The purpose of the Sabbath, and how to keep it is clearly seen in Isaiah 58:13. This passage, along with Exodus 20:8-11, Numbers 15:32-36, and Nehemiah 13:15-21, was my springboard for study. Next I went to the Spirit of Prophecy to look for instances where Sr. White counseled those “compelled” to care for the sick on the Sabbath. My findings were really surprising. I first discovered what “kind” of nurses and physicians Seventh-day Adventists were called to be, and what “our” health care facilities were intended by God to be. Boy was than an eye-opener, and though not my topic for now, bears much consideration.
I found in Medical Ministry 216 that: “It may be necessary to devote even the hours of the holy Sabbath to the relief of suffering humanity. But the fee for such labor should be put into the treasury of the Lord, to be used for the worthy poor, who need medical skill but cannot afford to pay for it.” Well and good, for even Jesus healed on the Sabbath, and the sick don’t stop being sick just because it is the Sabbath!
In Counsels on Health 422, I found that: “Those who, from whatever cause, are oblige to work on the Sabbath, are always in peril; they feel the loss, and from doing works of necessity they fall into the habit of doing things on the Sabbath that are not necessary. The sense of its sacredness is lost, and the holy commandment is of no effect. A special effort should be made to bring about a reform in regard to Sabbath observance. The workers in the sanitarium do not always do for themselves what is their privilege and duty…” So, there is a danger to those who work on the Sabbath of losing the sense of its sacredness.

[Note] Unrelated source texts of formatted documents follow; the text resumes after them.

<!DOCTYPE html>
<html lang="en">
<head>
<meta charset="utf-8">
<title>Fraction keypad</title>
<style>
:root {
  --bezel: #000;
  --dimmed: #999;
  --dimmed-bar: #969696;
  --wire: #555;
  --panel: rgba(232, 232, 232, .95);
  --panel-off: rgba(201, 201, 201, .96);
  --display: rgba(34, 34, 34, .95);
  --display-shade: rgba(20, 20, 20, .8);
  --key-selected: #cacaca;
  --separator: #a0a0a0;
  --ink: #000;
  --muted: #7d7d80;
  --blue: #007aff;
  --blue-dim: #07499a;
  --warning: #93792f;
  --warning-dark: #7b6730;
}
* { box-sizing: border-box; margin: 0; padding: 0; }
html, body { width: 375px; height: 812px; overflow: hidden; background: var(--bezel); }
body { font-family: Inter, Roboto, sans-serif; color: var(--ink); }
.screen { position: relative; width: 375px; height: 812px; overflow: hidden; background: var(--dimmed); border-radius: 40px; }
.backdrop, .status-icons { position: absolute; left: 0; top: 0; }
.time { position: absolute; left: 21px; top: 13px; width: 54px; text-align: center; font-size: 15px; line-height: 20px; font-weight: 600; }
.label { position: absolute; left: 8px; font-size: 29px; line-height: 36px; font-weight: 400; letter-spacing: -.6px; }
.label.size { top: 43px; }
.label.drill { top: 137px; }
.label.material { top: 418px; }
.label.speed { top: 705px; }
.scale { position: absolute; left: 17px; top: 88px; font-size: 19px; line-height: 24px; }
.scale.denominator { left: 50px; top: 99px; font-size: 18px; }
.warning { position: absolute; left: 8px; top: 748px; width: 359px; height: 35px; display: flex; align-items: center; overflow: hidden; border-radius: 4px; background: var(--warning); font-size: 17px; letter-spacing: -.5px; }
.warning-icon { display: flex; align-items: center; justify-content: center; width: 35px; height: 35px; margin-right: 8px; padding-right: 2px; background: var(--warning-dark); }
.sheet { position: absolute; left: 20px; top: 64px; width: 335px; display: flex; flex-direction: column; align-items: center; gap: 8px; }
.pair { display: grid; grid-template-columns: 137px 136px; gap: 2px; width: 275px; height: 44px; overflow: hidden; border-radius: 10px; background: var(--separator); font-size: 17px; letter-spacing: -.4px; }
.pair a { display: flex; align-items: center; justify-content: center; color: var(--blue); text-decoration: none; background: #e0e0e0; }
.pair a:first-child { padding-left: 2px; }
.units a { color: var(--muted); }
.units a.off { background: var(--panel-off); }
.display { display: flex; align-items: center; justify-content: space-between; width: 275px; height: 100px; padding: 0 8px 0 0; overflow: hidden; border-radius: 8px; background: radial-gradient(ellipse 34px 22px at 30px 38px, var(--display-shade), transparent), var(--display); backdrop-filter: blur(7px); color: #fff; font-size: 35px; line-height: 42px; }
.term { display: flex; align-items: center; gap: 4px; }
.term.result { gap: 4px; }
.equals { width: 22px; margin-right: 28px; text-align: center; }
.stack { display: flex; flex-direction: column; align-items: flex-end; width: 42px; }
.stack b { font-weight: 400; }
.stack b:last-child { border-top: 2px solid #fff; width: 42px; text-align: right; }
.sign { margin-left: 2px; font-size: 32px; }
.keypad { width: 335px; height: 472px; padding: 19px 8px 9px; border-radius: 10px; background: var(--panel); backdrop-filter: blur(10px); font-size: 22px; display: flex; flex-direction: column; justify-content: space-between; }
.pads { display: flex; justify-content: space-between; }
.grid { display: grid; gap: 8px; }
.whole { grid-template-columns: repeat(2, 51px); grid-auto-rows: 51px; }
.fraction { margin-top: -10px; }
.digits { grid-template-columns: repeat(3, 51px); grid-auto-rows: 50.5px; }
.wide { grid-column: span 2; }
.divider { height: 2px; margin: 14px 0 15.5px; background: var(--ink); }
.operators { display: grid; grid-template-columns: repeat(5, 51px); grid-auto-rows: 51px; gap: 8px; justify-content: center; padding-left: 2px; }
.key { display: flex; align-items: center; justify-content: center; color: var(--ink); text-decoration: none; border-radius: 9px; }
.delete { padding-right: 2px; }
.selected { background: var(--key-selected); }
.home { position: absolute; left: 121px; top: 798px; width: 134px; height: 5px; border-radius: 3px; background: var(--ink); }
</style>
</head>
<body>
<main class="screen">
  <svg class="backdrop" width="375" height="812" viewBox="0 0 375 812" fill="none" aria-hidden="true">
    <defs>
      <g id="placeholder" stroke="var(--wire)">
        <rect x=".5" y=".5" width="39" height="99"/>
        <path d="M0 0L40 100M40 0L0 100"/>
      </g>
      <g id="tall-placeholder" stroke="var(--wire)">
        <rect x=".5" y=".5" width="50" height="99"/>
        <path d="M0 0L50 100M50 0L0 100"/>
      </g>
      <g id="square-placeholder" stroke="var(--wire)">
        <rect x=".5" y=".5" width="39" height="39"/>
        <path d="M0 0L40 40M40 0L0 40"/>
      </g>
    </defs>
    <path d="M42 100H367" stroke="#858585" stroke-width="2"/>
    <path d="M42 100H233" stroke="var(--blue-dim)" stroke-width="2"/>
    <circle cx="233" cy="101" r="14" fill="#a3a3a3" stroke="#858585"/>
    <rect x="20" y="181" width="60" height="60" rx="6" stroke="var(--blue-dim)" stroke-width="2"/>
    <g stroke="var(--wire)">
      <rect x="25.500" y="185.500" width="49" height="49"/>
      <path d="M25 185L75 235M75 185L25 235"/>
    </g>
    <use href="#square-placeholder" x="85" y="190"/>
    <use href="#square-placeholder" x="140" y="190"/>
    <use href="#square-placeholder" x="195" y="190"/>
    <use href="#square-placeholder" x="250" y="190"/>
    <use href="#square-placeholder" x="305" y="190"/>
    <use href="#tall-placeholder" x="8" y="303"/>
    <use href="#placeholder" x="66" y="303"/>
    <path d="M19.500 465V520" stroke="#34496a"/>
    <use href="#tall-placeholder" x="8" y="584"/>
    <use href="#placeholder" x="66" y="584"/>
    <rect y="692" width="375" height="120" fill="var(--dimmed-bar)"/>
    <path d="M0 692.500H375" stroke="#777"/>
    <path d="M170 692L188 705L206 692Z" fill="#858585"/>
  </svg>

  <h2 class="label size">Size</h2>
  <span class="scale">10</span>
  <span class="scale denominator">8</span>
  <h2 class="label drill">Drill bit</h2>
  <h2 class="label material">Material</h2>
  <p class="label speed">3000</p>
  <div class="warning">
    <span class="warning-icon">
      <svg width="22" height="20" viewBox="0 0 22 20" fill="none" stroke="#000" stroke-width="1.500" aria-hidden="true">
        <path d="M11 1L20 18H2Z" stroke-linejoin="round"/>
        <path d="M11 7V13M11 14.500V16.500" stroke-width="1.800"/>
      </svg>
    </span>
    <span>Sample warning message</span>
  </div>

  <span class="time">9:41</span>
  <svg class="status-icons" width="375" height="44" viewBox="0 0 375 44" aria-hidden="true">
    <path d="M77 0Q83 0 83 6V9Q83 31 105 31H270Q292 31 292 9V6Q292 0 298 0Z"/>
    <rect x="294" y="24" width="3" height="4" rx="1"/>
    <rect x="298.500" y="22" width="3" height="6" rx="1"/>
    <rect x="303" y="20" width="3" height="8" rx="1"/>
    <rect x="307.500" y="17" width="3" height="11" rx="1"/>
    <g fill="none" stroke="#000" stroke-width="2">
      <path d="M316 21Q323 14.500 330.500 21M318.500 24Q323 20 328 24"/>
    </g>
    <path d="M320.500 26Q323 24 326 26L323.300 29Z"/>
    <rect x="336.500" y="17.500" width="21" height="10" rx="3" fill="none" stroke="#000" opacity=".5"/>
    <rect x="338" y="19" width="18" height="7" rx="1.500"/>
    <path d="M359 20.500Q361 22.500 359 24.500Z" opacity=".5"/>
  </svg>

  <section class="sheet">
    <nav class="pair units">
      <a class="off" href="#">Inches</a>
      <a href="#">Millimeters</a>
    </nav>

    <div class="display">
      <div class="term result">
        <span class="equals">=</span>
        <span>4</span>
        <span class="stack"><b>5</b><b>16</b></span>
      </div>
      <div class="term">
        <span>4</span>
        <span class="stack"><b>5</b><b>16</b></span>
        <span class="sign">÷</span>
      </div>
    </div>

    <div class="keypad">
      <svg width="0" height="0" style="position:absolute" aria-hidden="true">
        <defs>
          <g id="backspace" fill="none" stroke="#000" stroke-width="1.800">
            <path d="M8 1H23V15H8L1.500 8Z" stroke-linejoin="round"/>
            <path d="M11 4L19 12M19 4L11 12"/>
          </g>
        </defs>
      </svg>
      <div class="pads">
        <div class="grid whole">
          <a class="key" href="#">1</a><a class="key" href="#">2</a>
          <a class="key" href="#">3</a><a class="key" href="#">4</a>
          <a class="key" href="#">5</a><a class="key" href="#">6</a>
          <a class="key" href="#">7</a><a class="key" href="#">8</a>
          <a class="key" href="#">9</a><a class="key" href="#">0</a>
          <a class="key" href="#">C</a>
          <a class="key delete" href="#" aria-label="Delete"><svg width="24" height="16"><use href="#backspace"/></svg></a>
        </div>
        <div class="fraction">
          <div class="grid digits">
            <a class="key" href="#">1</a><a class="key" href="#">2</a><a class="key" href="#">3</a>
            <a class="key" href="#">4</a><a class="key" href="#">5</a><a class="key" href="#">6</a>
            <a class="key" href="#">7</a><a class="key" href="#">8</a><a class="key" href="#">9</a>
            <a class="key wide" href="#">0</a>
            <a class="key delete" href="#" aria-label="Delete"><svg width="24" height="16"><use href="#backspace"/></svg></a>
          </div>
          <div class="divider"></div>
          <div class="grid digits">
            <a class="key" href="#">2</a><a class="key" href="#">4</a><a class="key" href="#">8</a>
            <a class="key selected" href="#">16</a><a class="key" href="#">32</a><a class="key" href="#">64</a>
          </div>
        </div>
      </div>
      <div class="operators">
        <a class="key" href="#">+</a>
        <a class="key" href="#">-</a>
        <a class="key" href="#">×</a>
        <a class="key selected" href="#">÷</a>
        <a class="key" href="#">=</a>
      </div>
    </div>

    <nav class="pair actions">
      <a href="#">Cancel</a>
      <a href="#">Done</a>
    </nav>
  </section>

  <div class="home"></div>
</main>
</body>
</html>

I encourage all to read 7 Testimonies 103-9 on this topic. Here Sister White warns that working on the Sabbath in our sanitariums is liable to bring about “A spirit of irreverence and carelessness in the observance of the Sabbath”, and that “The nature of his (the physician’s) duties naturally leads him to feel justified in doing on the Sabbath many things that he should refrain from doing.” and that “unnecessary work, such as ordinary treatments and operations that can be postponed, should be deferred...” and that we should, “Let the patients understand that physicians and helpers should have one day for rest. Let them understand that the workers fear God and desire to keep holy the day that He has set apart for His followers to observe as a sign between Him and them….In keeping the Sabbath, which God declares shall be kept holy, they give the sign of their order, showing plainly that they are on the Lord’s side.” She goes on to state that, “we are to stand as a distinct and peculiar people, free from all worldly policy, unembarrassed by confederating with those who have not wisdom to discern God’s claims so plainly set forth in His law…. our medical institutions are established as Seventh-day Adventist institutions to represent the various features of gospel medical missionary work and thus to prepare the way for the coming of the Lord. We are to show that we are seeking to work in harmony with heaven.”

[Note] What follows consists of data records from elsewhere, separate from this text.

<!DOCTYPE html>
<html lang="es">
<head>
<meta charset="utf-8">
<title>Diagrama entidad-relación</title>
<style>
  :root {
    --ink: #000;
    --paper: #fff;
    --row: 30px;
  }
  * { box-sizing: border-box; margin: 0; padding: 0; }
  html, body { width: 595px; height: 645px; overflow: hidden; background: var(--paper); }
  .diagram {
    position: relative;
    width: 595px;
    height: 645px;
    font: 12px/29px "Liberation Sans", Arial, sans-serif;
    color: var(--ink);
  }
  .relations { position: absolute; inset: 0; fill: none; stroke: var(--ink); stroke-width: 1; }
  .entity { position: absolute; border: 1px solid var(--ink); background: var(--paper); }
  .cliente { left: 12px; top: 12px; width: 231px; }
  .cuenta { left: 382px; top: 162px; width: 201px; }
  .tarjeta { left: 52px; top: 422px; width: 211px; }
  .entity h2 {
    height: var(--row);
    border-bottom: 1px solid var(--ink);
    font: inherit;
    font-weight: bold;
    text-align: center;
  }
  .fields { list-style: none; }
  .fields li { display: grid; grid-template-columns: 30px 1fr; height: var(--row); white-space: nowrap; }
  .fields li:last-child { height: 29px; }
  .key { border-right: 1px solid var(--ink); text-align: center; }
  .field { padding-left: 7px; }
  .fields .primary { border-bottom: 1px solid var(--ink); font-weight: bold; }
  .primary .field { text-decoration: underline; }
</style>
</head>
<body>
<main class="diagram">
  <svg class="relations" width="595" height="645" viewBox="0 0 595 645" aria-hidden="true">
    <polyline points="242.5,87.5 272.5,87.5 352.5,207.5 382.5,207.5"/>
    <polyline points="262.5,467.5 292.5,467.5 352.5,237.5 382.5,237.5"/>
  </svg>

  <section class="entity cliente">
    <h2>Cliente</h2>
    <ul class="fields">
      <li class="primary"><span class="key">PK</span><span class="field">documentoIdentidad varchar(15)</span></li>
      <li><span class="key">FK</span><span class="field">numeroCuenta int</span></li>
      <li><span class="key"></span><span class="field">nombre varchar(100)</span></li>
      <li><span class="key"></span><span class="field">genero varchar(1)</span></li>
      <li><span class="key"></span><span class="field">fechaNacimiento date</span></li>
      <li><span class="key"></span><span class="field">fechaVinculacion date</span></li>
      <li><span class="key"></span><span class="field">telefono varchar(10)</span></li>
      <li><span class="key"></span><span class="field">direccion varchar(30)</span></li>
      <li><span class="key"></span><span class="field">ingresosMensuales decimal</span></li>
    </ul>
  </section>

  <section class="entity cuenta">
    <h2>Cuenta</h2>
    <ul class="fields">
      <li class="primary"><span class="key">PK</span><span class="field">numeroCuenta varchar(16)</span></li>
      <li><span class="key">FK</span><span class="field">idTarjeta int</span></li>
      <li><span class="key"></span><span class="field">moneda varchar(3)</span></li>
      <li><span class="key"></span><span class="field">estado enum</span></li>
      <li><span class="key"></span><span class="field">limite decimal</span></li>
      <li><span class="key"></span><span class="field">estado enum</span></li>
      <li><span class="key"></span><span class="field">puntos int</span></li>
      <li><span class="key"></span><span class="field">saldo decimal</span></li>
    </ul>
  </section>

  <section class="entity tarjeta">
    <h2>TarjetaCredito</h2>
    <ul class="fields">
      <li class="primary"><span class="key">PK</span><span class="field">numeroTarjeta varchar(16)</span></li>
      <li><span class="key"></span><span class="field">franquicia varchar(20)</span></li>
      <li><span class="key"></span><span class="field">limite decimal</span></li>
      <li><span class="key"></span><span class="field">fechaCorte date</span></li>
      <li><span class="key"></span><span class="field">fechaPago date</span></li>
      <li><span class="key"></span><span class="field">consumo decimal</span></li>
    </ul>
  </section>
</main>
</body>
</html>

As I reflected on these and other statements I studied, the following were and are my conclusions:
1) If Sister White had such strong cautions regarding working on the Sabbath for those working in OUR sanitariums, where the Sabbath is understood, what of those who have no regard for it?
2) Please tell me which hospital will permit an employee to practice laying aside “unnecessary work” and “ordinary treatments and operations”?
3) We are to be Gospel Medical Missionaries whose focus is “to prepare the way for the coming of the Lord.” We know that the Sabbath will be a major issue in the closing events of this earth. Can we afford to lessen the sense of it’s obligation?
4) What is the undergirding purpose of nurses and physicians working in worldly hospitals? And can one truly be a Gospel Medical Missionary in the popular health-care system?
After I realized the importance of the Sabbath and kindly spoke to my supervisors regarding my convictions, I never once, in my many years of subsequent practice, had to work on the Sabbath. I changed jobs many times, and repeatedly God opened some amazing doors for me!! The Lord has since completely brought me out of that system of health care to practice His way (Counsels on Health 323), where I can both honor the Sabbath and follow His example in caring for the sick using His principles.
Every act of healing that Jesus did exalted the Sabbath and was a fulfillment of His mission. And as a Seventh-day Adventist, I too, must be about my Father’s business!